10 APRIL 1920, Page 21


BY the previous volumes which incorporated his despatches from the front Mr. Gibbs has earned much credit as a graphic chronicler of events. In the present work he attempts a more ambitious task : he desires " to get deeper to the truth of this war and of all war . . . and by a plain statement of realities, however painful, to add something to the world's knowledge out of which men of good-will may try to shape some new system of relationship between one people and another . pre- venting or at least postponing another massacre of youth like that five years' sacrifice of boys of which I was a witness." In so far as this end may be achieved by vividness of description, Mr. Gibbs has been very successful. He has a keen eye for the telling detail that impresses a picture indelibly on the mind, and his quick sympathy with all who suffer helps him to keep the • The Realities of 'Var. By Phillp Gibbs. London : Heinemann. [15s. net.]

human side of the great tragedy foremost in our thoughts. His style is sufficient without being distinguished ; it is rapid, ener- getic, vivid ; he generally avoids the ready wrong word, if he does not always find the elusive right word. With this equip- ment, he ranges over the whole field of the war from the retreat from Mons down to the British occupation of Cologne, and projects before us with the realism of a cinematograph scenes of horror and pathos, of misery heroically endured, of pain and anxiety redoubled by utter loss of hope. Although he paints habitually in the darker tints, he does not neglect altogether the lighter side of things ; but even in his happier moods he is inclined to dwell on the queer incongruity with which men inured by custom to the terrible seized on the ghastliest of incidents as a source of fun.

He has, however, the defects of his qualities. He sees what is to be seen so intensely that he is inclined to forget the existence of what he does not see. He takes less interest in " map refer- ences and divisional boundaries " and the mechanism of war than in the turmoil of the fighting, and consequently he is pre- pared to deal faithfully with Generals who seemed more absorbed in documents than in the fate of their troops. He forgets that composure under calamity is not always to be attributed to indifference or lack of heart, and that incorrect map references to battlefields must sooner or later be amended by the red line of human blood. Blunders are made everywhere, and when they are made in war they must be paid for by soldiers' lives ; but all unsuccessful attacks are not blunders, and the thousand casualties Mr. Gibbs witnessed with fierce indignation in one sector may have saved ten thousand elsewhere.
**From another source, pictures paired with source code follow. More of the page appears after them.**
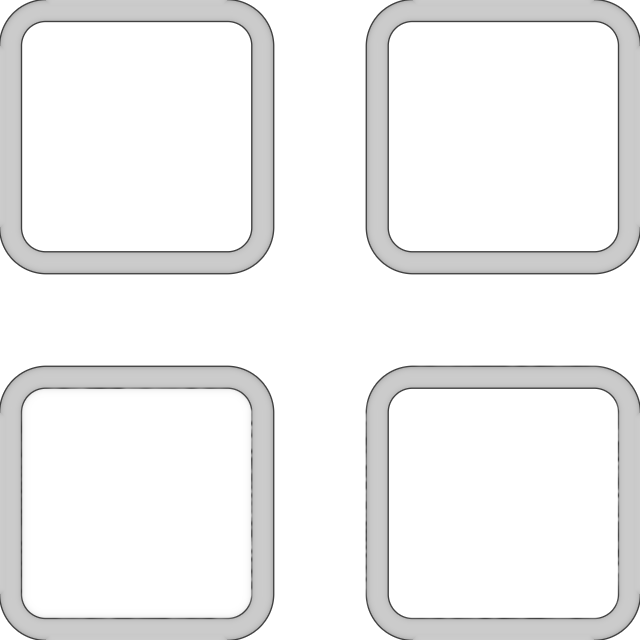
Reproduce this pattern procedurally as a WebGL 1 fragment shader.

```glsl
precision highp float;
// Two by two rounded square frames: flat grey bands with thin dark outlines on white.
// Each frame is a pair of rounded-box distances; bands join across the canvas seam,
// and the outlines of the lower row are broken up by hashed noise along each side.

uniform vec2 u_resolution;

const vec3 PAPER = vec3(1.0);
const vec3 BAND = vec3(0.80);
const vec3 INK = vec3(0.25);

const float CENTRE = 0.2135;       // frame centre, measured from the nearest seam
const float OUTER_HALF = 0.2142;
const float OUTER_RADIUS = 0.073;
const float INNER_HALF = 0.1799;
const float INNER_RADIUS = 0.0378;
const float BRIDGE_HALF = 0.1435;  // half length of the join across a seam
const float BRIDGE_DEPTH = 0.017;
const float LINE_HALF = 0.00105;
const float SHADE_REACH = 0.0035;
const float OUTER_SHADE = 0.20;
const float INNER_SHADE = 0.13;
const float GLOW = 0.12;           // soft grey bleeding inward from worn lines

// Wear of each side: left, right, bottom, top (lower row only)
const vec4 INNER_WEAR_LEFT = vec4(0.20, 0.75, 0.40, 0.50);
const vec4 INNER_WEAR_RIGHT = vec4(0.00, 0.60, 0.35, 0.00);
const vec4 OUTER_WEAR_RIGHT = vec4(0.50, 0.00, 0.00, 0.25);
const float DOTS = 160.0;          // wear detail along vertical sides
const float DASHES = 70.0;         // wear detail along horizontal sides

float hash(vec2 p) {
  vec3 q = fract(vec3(p.xyx) * 0.1031);
  q += dot(q, q.yzx + 33.33);
  return fract((q.x + q.y) * q.z);
}

float lineNoise(float t, float seed) {
  float i = floor(t);
  float f = fract(t);
  f = f * f * (3.0 - 2.0 * f);
  return mix(hash(vec2(i, seed)), hash(vec2(i + 1.0, seed)), f);
}

float roundedBox(vec2 p, float halfSize, float radius) {
  vec2 q = abs(p) - halfSize + radius;
  return length(max(q, 0.0)) + min(max(q.x, q.y), 0.0) - radius;
}

// Join to the neighbouring frame; x runs towards the seam
float bridge(vec2 p) {
  return max(abs(p.y) - BRIDGE_HALF, abs(p.x - CENTRE) - BRIDGE_DEPTH);
}

float coverage(float d, float pixel) {
  return clamp(0.5 - d / pixel, 0.0, 1.0);
}

// One-hot weights for left, right, bottom, top
vec4 sideMask(vec2 p) {
  float vertical = step(abs(p.y), abs(p.x));
  vec2 positive = step(0.0, p);
  return vec4(vertical * vec2(1.0 - positive.x, positive.x),
              (1.0 - vertical) * vec2(1.0 - positive.y, positive.y));
}

void main() {
  vec2 uv = gl_FragCoord.xy / u_resolution;
  float pixel = 1.0 / min(u_resolution.x, u_resolution.y);

  // Frame-local coordinates, plus a copy pointing towards the seams
  vec2 cell = step(0.5, uv);
  vec2 local = uv - mix(vec2(CENTRE), vec2(1.0 - CENTRE), cell);
  vec2 seamward = local * (2.0 * cell - 1.0);

  float outer = roundedBox(local, OUTER_HALF, OUTER_RADIUS);
  outer = min(outer, min(bridge(seamward), bridge(seamward.yx)));
  float inner = roundedBox(local, INNER_HALF, INNER_RADIUS);

  // Uneven wear along the sides, fading out around the corners
  vec4 side = sideMask(local);
  float vertical = side.x + side.y;
  float along = mix(local.x, local.y, vertical);
  float seed = dot(side, vec4(1.0, 2.0, 3.0, 4.0)) + 7.0 * cell.x;
  float loss = lineNoise((along + 0.5) * mix(DASHES, DOTS, vertical), seed);
  float lowerRow = 1.0 - cell.y;
  float fade = lowerRow * (1.0 - smoothstep(0.13, 0.17, abs(along)));
  float innerWear = fade * dot(side, mix(INNER_WEAR_LEFT, INNER_WEAR_RIGHT, cell.x));
  float outerWear = fade * cell.x * dot(side, OUTER_WEAR_RIGHT);

  // Band with a soft shade beside each outline
  float band = coverage(outer, pixel) * coverage(-inner, pixel);
  float shade = OUTER_SHADE * exp(min(outer, 0.0) / SHADE_REACH)
              + INNER_SHADE * exp(-max(inner, 0.0) / SHADE_REACH);
  float glow = GLOW * lowerRow * (1.0 - cell.x) * coverage(inner, pixel)
             * exp(min(inner, 0.0) / SHADE_REACH);
  vec3 color = mix(PAPER * (1.0 - glow), BAND * (1.0 - shade), band);

  // Outlines
  float outerLine = coverage(abs(outer) - LINE_HALF, pixel) * (1.0 - outerWear * loss);
  float innerLine = coverage(abs(inner) - LINE_HALF, pixel) * (1.0 - innerWear * loss);
  color = mix(color, INK, max(outerLine, innerLine));

  gl_FragColor = vec4(color, 1.0);
}
```
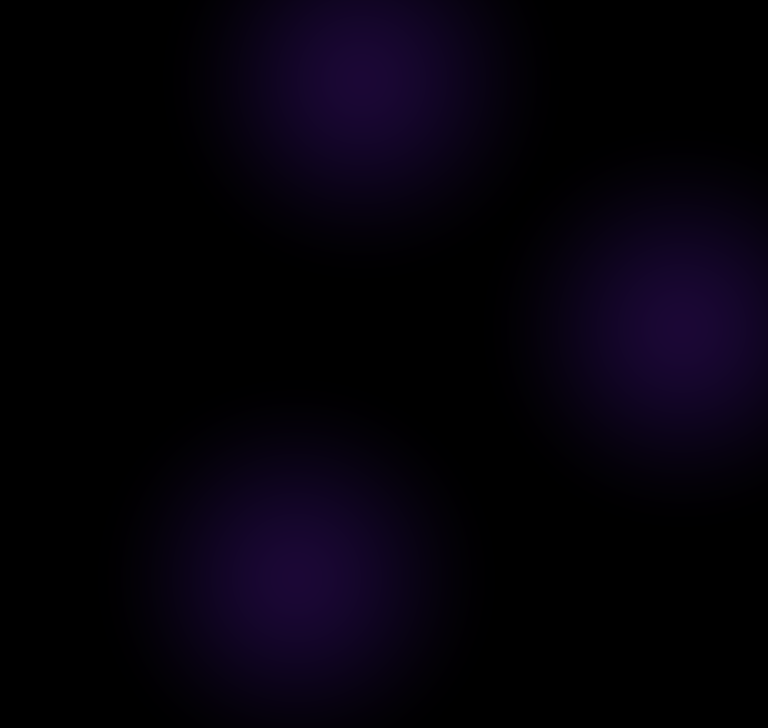
Give the GLSL for this background, as a Shadertoy shader.

```glsl
// Three soft violet glows floating on a black background.

const int GLOW_COUNT = 3;
const float GLOW_RADIUS = 0.284;                     // in canvas heights
const vec3 BACKGROUND = vec3(0.0, 0.0, 0.001);
const vec3 GLOW_COLOR = vec3(0.094, 0.028, 0.206);
const vec3 CORE_TINT = vec3(0.012, 0.0, 0.0);        // warmer heart of each glow

// Centers as fractions of the canvas
const vec2 GLOW_CENTERS[GLOW_COUNT] = vec2[](
    vec2(0.471, 0.890),
    vec2(0.888, 0.549),
    vec2(0.386, 0.206)
);

// Smooth falloff: 1 at the center, 0 at the radius
float glowFalloff(vec2 offset) {
    return 1.0 - smoothstep(0.0, GLOW_RADIUS, length(offset));
}

void mainImage(out vec4 fragColor, in vec2 fragCoord) {
    vec2 uv = fragCoord / iResolution.xy;
    vec2 aspect = vec2(iResolution.x / iResolution.y, 1.0);

    // Add up the light of all glows
    vec3 color = BACKGROUND;
    for (int i = 0; i < GLOW_COUNT; i++) {
        float glow = glowFalloff((uv - GLOW_CENTERS[i]) * aspect);
        color += GLOW_COLOR * glow + CORE_TINT * pow(glow, 4.0);
    }

    fragColor = vec4(color, 1.0);
}
```
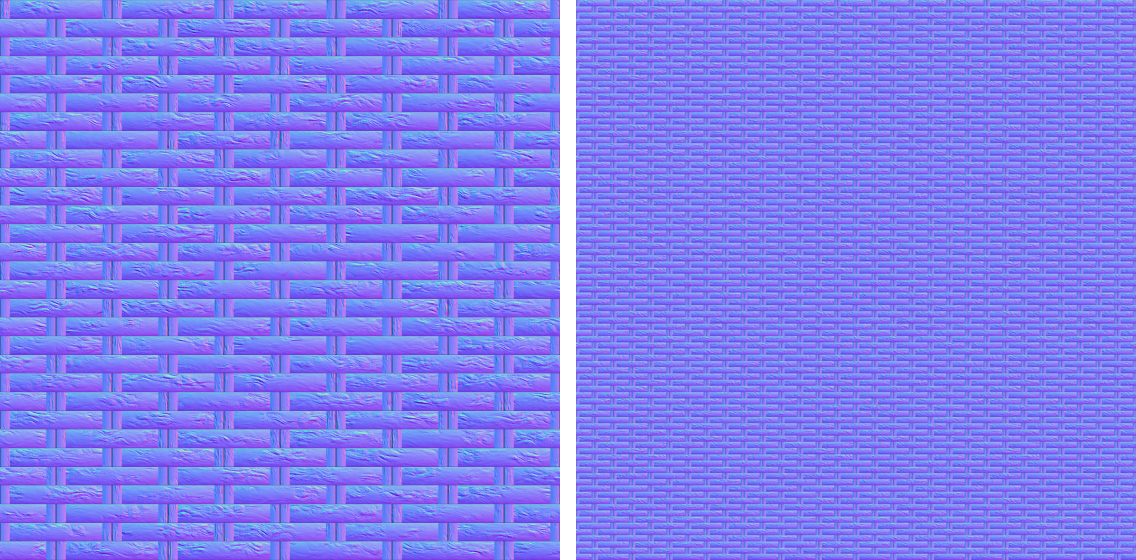
Left, the tile; right, the same tile 3 across and 3 down.
Reproduce this texture map procedurally as a three.js fragment shader.

```glsl
// Normal map of a wicker weave: 30 rows of flat strips, 5 per row and shifted by half
// a strip on alternate rows, with pairs of round upright stakes showing between them.
// Profiles give the broad slopes; creased noise, seeded per strip, adds the bark.
varying vec2 vUv;

float hash(vec2 p) {
  vec3 q = fract(vec3(p.xyx) * vec3(0.1031, 0.1030, 0.0973));
  q += dot(q, q.yzx + 33.33);
  return fract((q.x + q.y) * q.z);
}

float noise(vec2 p) {
  vec2 i = floor(p), f = fract(p);
  f = f * f * (3.0 - 2.0 * f);
  return mix(mix(hash(i), hash(i + vec2(1.0, 0.0)), f.x),
             mix(hash(i + vec2(0.0, 1.0)), hash(i + 1.0), f.x), f.y);
}

// Warped, creased height of flaking bark, drawn out along the strip
float barkHeight(vec2 p) {
  p.y += 0.35 * noise(p * vec2(1.3, 2.0) + 7.0) + 0.12 * p.x;
  vec2 q = p * vec2(1.7, 4.5);
  float sum = 0.0, amp = 0.5;
  for (int i = 0; i < 3; i++) {
    sum += amp * abs(2.0 * noise(q) - 1.0);
    q = q * 2.03 + vec2(17.3, 9.1);
    amp *= 0.55;
  }
  return sum;
}

// Fine lengthwise cracks of a stake
float crackHeight(vec2 p) {
  return abs(noise(p * vec2(11.0, 1.6)) - 0.5) + 0.3 * noise(p * vec2(20.0, 7.0));
}

vec2 barkSlope(vec2 p) {
  vec2 e = vec2(0.035, 0.0);
  return vec2(barkHeight(p + e.xy) - barkHeight(p - e.xy),
              barkHeight(p + e.yx) - barkHeight(p - e.yx)) / (2.0 * e.x);
}

vec2 crackSlope(vec2 p) {
  vec2 e = vec2(0.03, 0.0);
  return vec2(crackHeight(p + e.xy) - crackHeight(p - e.xy),
              crackHeight(p + e.yx) - crackHeight(p - e.yx)) / (2.0 * e.x);
}

// Flat strip: u runs -1..1 along it, v 0..1 up, p is in row heights
vec2 stripNormal(float u, float v, vec2 p, vec2 id) {
  float t = 2.0 * v - 1.0;
  vec2 seed = 40.0 * vec2(hash(id + 3.0), hash(id + 61.0)) + 20.0;
  vec2 n = vec2(0.17 * u, 0.43 * t + 0.28 * pow(abs(t), 14.0) * sign(t));
  n.y += 0.05 * (hash(id + 11.0) - 0.5) - 0.02;
  float patches = smoothstep(0.25, 0.65, noise(p * vec2(0.9, 1.8) + seed.yx));
  float band = smoothstep(0.06, 0.45, v) * (1.0 - smoothstep(0.88, 1.0, v));
  return n - barkSlope(p + seed) * (0.02 + 0.10 * patches * band);
}

// Two round stakes side by side: a runs -1..1 across the pair
vec2 stakeNormal(float a, vec2 p, vec2 id) {
  float k = 2.0 * fract(a) - 1.0;
  vec2 seed = 40.0 * vec2(hash(id + 23.0), hash(id + 87.0)) + 20.0;
  float wear = smoothstep(0.45, 0.8, noise(p * vec2(3.0, 1.5) + seed.yx));
  vec2 n = vec2(0.36 * k + 0.14 * pow(k, 5.0) + 0.14 * a, 0.0);
  return n - crackSlope(p + seed) * (0.012 + 0.08 * wear);
}

void main() {
  // Weave layout; gaps between strips sit at whole values of x
  vec2 grid = vUv * vec2(5.0, 30.0);
  float row = floor(grid.y), v = fract(grid.y);
  float x = grid.x + 0.5 * (1.0 - mod(row, 2.0));
  float along = fract(x) - 0.5;
  float across = fract(x + 0.5) - 0.5;
  vec2 stripId = vec2(mod(floor(x), 5.0), mod(row, 30.0));
  vec2 stakeId = vec2(mod(floor(x + 0.5), 5.0), mod(row, 30.0));

  // Broad shapes
  float a = clamp(across / 0.086, -1.0, 1.0);
  vec2 strip = stripNormal(along / 0.414, v, vec2(along * 6.0, v), stripId);
  vec2 stake = stakeNormal(a, vec2(across * 6.0, v), stakeId);
  float inStrip = smoothstep(0.081, 0.091, abs(across));
  vec2 n = mix(stake, strip, inStrip);

  // Soft joints between rows, and the crevice within a pair of stakes
  float joint = smoothstep(0.0, 0.05, min(v, 1.0 - v));
  float crevice = (1.0 - smoothstep(0.03, 0.13, abs(a))) * (1.0 - inStrip);
  n *= mix(0.55, 1.0, joint);
  n *= min(1.0, 0.88 / max(length(n), 0.001));
  vec3 normal = vec3(n, sqrt(1.0 - dot(n, n)));
  vec3 color = 0.5 + vec3(0.5, 0.5, 0.48) * normal;
  color *= mix(0.86, 1.0, joint) * (1.0 - 0.3 * crevice);
  gl_FragColor = vec4(color, 1.0);
}
```
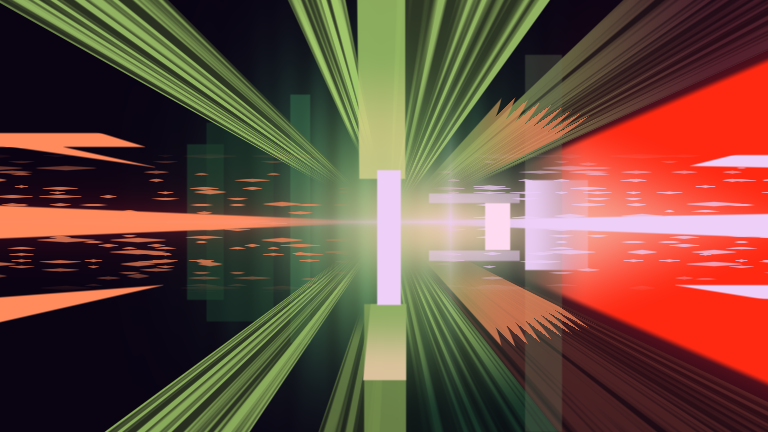
Give the GLSL for this background, as a Shadertoy shader.

```glsl
#define VANISH vec2(0.903, 0.486)
#define NIGHT vec3(0.035, 0.01, 0.07)
#define FOREST vec3(0.15, 0.34, 0.24)
#define OLIVE vec3(0.52, 0.64, 0.34)
#define SALMON vec3(1.0, 0.54, 0.36)
#define RED vec3(1.0, 0.16, 0.07)
#define LAVENDER vec3(0.93, 0.81, 0.97)
#define CREAM vec3(0.98, 0.83, 0.70)
#define WEDGE_SLOPE 0.43
#define DASH_LAYERS 3

float px; // edge softness in canvas heights

float hash(vec2 p) {
    return fract(sin(dot(p, vec2(127.1, 311.7))) * 4375.8);
}

float slope(vec2 cell, vec2 offset) {
    float a = 6.283 * hash(cell);
    return dot(vec2(cos(a), sin(a)), offset);
}

float gradientNoise(vec2 p) {
    vec2 i = floor(p), f = fract(p), u = f * f * (3.0 - 2.0 * f);
    vec2 e = vec2(1, 0);
    return mix(mix(slope(i, f), slope(i + e.xy, f - e.xy), u.x),
               mix(slope(i + e.yx, f - e.yx), slope(i + 1.0, f - 1.0), u.x), u.y);
}

float edge(float d) { return smoothstep(-px, px, d); }

float box(vec2 p, vec2 lo, vec2 hi) {
    vec2 d = min(p - lo, hi - p);
    return edge(d.x) * edge(d.y);
}

// Strands that converge on the vanishing point, bounded by two slopes
vec3 fan(vec3 base, vec2 p, vec2 span, float start, float strands, vec3 tint, float opacity) {
    float d = max(p.y, 0.001), r = p.x / d;
    float inside = edge((r - span.x) * d) * edge((span.y - r) * d);
    inside *= smoothstep(start, start + 0.08, p.y);
    float n = gradientNoise(vec2(r * strands, p.y * 1.5));
    n += 0.5 * gradientNoise(vec2(r * strands * 2.3, 7.3));
    float strand = smoothstep(-0.3, 0.3, n);
    return mix(base, tint * (0.5 + 0.65 * strand), inside * opacity * (0.6 + 0.4 * strand));
}

// Flat sliver opening outward from its tip
float shard(vec2 p, vec2 tip, vec2 slopes, float cap) {
    float d = (p.x - tip.x) * sign(tip.x), y = p.y - tip.y;
    return edge(d) * edge(y - slopes.x * d) * edge(slopes.y * d - y) * edge(cap - abs(p.y));
}

// Scattered thin dashes near the horizon
float dashes(vec2 p) {
    float sum = 0.0;
    for (int i = 0; i < DASH_LAYERS; i++) {
        float k = float(i);
        vec2 g = p * vec2(6.0 + 3.0 * k, 36.0 + 17.0 * k) + k * 0.37;
        vec2 id = floor(g), f = abs(fract(g) - 0.5);
        float len = 0.15 + 0.3 * hash(id + 3.1);
        float thick = 0.16 * (1.0 - f.x / len);
        sum += step(0.68, hash(id + k)) * smoothstep(-0.05, 0.08, thick - f.y + 0.04) * edge((len - f.x) * 0.1);
    }
    return min(sum, 1.0) * smoothstep(0.17, 0.08, abs(p.y)) * smoothstep(0.08, 0.2, abs(p.x));
}

void mainImage(out vec4 fragColor, in vec2 fragCoord) {
    px = 1.2 / iResolution.y;
    vec2 p = fragCoord / iResolution.y - VANISH;
    vec2 down = vec2(p.x, -p.y);
    float x = p.x, y = p.y, ay = abs(y);

    // Green haze with vertical streaks
    float streak = gradientNoise(vec2(x * 26.0, y * 1.2));
    vec2 h = p / vec2(0.31, 0.34);
    vec3 col = mix(NIGHT, FOREST * (1.1 + 0.7 * streak), exp(-dot(h, h)));
    col = mix(col, FOREST * 0.8, 0.55 * box(p, vec2(-0.47, -0.18), vec2(-0.385, 0.18)));
    col = mix(col, FOREST * 0.7, 0.5 * box(p, vec2(-0.425, -0.23), vec2(-0.27, 0.23)));
    col = mix(col, FOREST * 1.3, 0.5 * box(p, vec2(-0.231, -0.28), vec2(-0.185, 0.295)));

    // Red wedge and its dim halo
    float rim = WEDGE_SLOPE * x - ay;
    float right = smoothstep(0.28, 0.46, x);
    col = mix(col, vec3(0.42, 0.08, 0.12), 0.75 * right * exp(-max(-rim, 0.0) * 9.0));
    float heat = smoothstep(0.3, 0.78, x * 0.7 + ay * 1.8);
    vec3 fire = mix(vec3(0.97, 0.6, 0.54), RED, heat);
    col = mix(col, fire, right * smoothstep(-0.008, 0.012, rim));

    // Upper and lower fans
    col = fan(col, p, vec2(-1.78, -1.0), 0.08, 17.0, OLIVE, 0.95);
    col = fan(col, p, vec2(-0.46, -0.2), 0.15, 26.0, OLIVE * 1.1, 0.95);
    col = fan(col, p, vec2(0.03, 0.72), 0.06, 20.0, OLIVE * 1.05, 0.9);
    col = fan(col, p, vec2(1.05, 2.2), 0.07, 16.0, mix(OLIVE, vec3(0.3, 0.13, 0.17), smoothstep(0.1, 0.8, x)), 0.75);
    col = fan(col, down, vec2(-1.36, -0.67), 0.08, 20.0, OLIVE * 0.95, 0.95);
    col = fan(col, down, vec2(-0.34, -0.05), 0.2, 22.0, OLIVE * 0.7, 0.8);
    col = fan(col, down, vec2(0.05, 0.8), 0.1, 20.0, mix(OLIVE, FOREST * 0.6, smoothstep(0.2, 0.45, -y)), 0.8);
    col = fan(col, down, vec2(0.8, 2.1), 0.1, 15.0, vec3(0.36, 0.17, 0.15), 0.6);
    col = mix(col, vec3(0.38, 0.42, 0.32), 0.35 * box(p, vec2(0.3125, -0.486), vec2(0.398, 0.387)));

    // Serrated plates on the right
    float ratio = x / max(ay, 0.001);
    float reach = 0.34 - 0.05 * ratio - 0.045 * fract(ratio * 8.0);
    float plate = edge(reach - ay) * edge((ratio - 0.9) * ay) * edge((2.0 - ratio) * ay) * smoothstep(0.07, 0.16, ay);
    col = mix(col, mix(OLIVE, SALMON, smoothstep(0.13, 0.36, x + 0.08 * step(y, 0.0))), 0.7 * plate);

    // Central shaft
    vec3 shaft = mix(CREAM * vec3(0.95, 1.0, 0.8), OLIVE * 1.15, smoothstep(0.15, 0.4, y));
    col = mix(col, shaft, 0.9 * box(p, vec2(-0.07 - 0.012 * y, 0.1), vec2(0.035, 0.6)));
    col = mix(col, OLIVE * 0.85, 0.9 * box(p, vec2(-0.06, -0.5), vec2(0.037, -0.19)));
    col = mix(col, mix(OLIVE, CREAM * 0.95, smoothstep(-0.18, -0.34, y)), 0.9 * box(p, vec2(-0.045 + 0.1 * (y + 0.19), -0.366), vec2(0.037, -0.19)));

    // Core glow and horizon light
    vec2 g = p / vec2(0.2, 0.25), c = (p - vec2(0.14, -0.01)) / vec2(0.25, 0.11);
    col = mix(col, vec3(0.62, 0.76, 0.46), 0.65 * exp(-dot(g, g)));
    col = mix(col, CREAM, 0.85 * exp(-dot(c, c)));
    col += vec3(0.3, 0.05, 0.05) * exp(-ay * 24.0) * smoothstep(-0.1, -0.4, x);

    // Slivers, dashes and horizontal beams
    vec3 spark = mix(SALMON, LAVENDER, smoothstep(-0.1, 0.25, x));
    float slivers = shard(p, vec2(-0.567, 0.174), vec2(0.0, 0.311), 0.206)
        + shard(p, vec2(-0.544, 0.127), vec2(0.142, 0.22), 0.185)
        + shard(p, vec2(-0.525, -0.146), vec2(-0.227, -0.075), 0.3)
        + shard(p, vec2(0.694, 0.13), vec2(-0.02, 0.25), 0.155)
        + shard(p, vec2(0.66, -0.146), vec2(-0.16, 0.0), 0.178);
    col = mix(col, spark, min(slivers + 0.75 * dashes(p), 1.0));
    float beam = x < 0.0 ? edge(-0.042 * x - ay) : edge(0.029 * x - abs(y + 0.01 * x) + 0.002);
    col = mix(col, spark, beam * smoothstep(0.02, 0.35, abs(x)));
    col = mix(col, LAVENDER, 0.75 * exp(-ay * 130.0) * exp(-abs(x - 0.1) * 4.0));

    // Bright upright panels
    float veil = box(p, vec2(0.3125, -0.111), vec2(0.458, 0.097));
    col = mix(col, LAVENDER, veil * mix(0.95, 0.3, smoothstep(0.32, 0.45, x)));
    float ledges = box(p, vec2(0.09, 0.044), vec2(0.3, 0.066)) + box(p, vec2(0.09, -0.09), vec2(0.3, -0.066));
    col = mix(col, LAVENDER, 0.55 * ledges);
    col = mix(col, LAVENDER, 0.7 * exp(-abs(x - 0.14) * 70.0 - ay * 12.0));
    col = mix(col, vec3(1.0, 0.86, 0.95), box(p, vec2(0.22, -0.065), vec2(0.278, 0.044)));
    col = mix(col, LAVENDER, box(p, vec2(-0.03, -0.192), vec2(0.025, 0.12)));

    fragColor = vec4(clamp(col, 0.0, 1.0), 1.0);
}
```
The sensational style of thinking, however, makes no allowance for remote results, and Mr. Gibbs, weighing the leaders of the Regular Army in the balance, naturally finds them wanting. From his inclusive condemnation he makes one exception : Sir John Harrington. Assuredly we have no desire to belittle, in the smallest degree, the eminent services Sir John hats rendered to his country, but when we read that, on the eve of every battle fought by the Second Army, he devoted an hour to explaining his plans to the war correspondents, we cannot help wondering whether he owed his exemption to his generalship or his tact.

We are told that Sir Douglas Haig gave umbrage to the Press representatives by the words he addressed to them early in the campaign. " I think I understand fairly well what you gentle- men want," he said. " You want to get hold of little stories of heroism and so forth, and to write them up in a bright way to make good residing for Mary Ann in the kitchen and the man in the street." Mr. Gibbs and his colleagues repudiated the insinu- ation with passion ; they were conscious of nobler motives. Yet elsewhere Mr. Gibbs remarks casually, in a parenthesis " There was never any news of French fighting beyond the official communique and imaginary articles of a romantic kind written by French journalists in Paris about episodes of war." He admires, as we all must admire, the magnificent way in which the entire French nation faced the situation ; does lase attribute their reticence to the stupid conservatism he regards aseharacter- ieing our leaders ? Or is it possible that Frenchmen realize that the business of experts is to know ; that amateur criticism of war is useless and may be dangerous ; that there is a kind of inverted sentimentality which deals in horrors instead of heroics ; and that Sir Douglas Haig's speech would have pro- voked less indignation if it had not contained enough truth to make it sting ?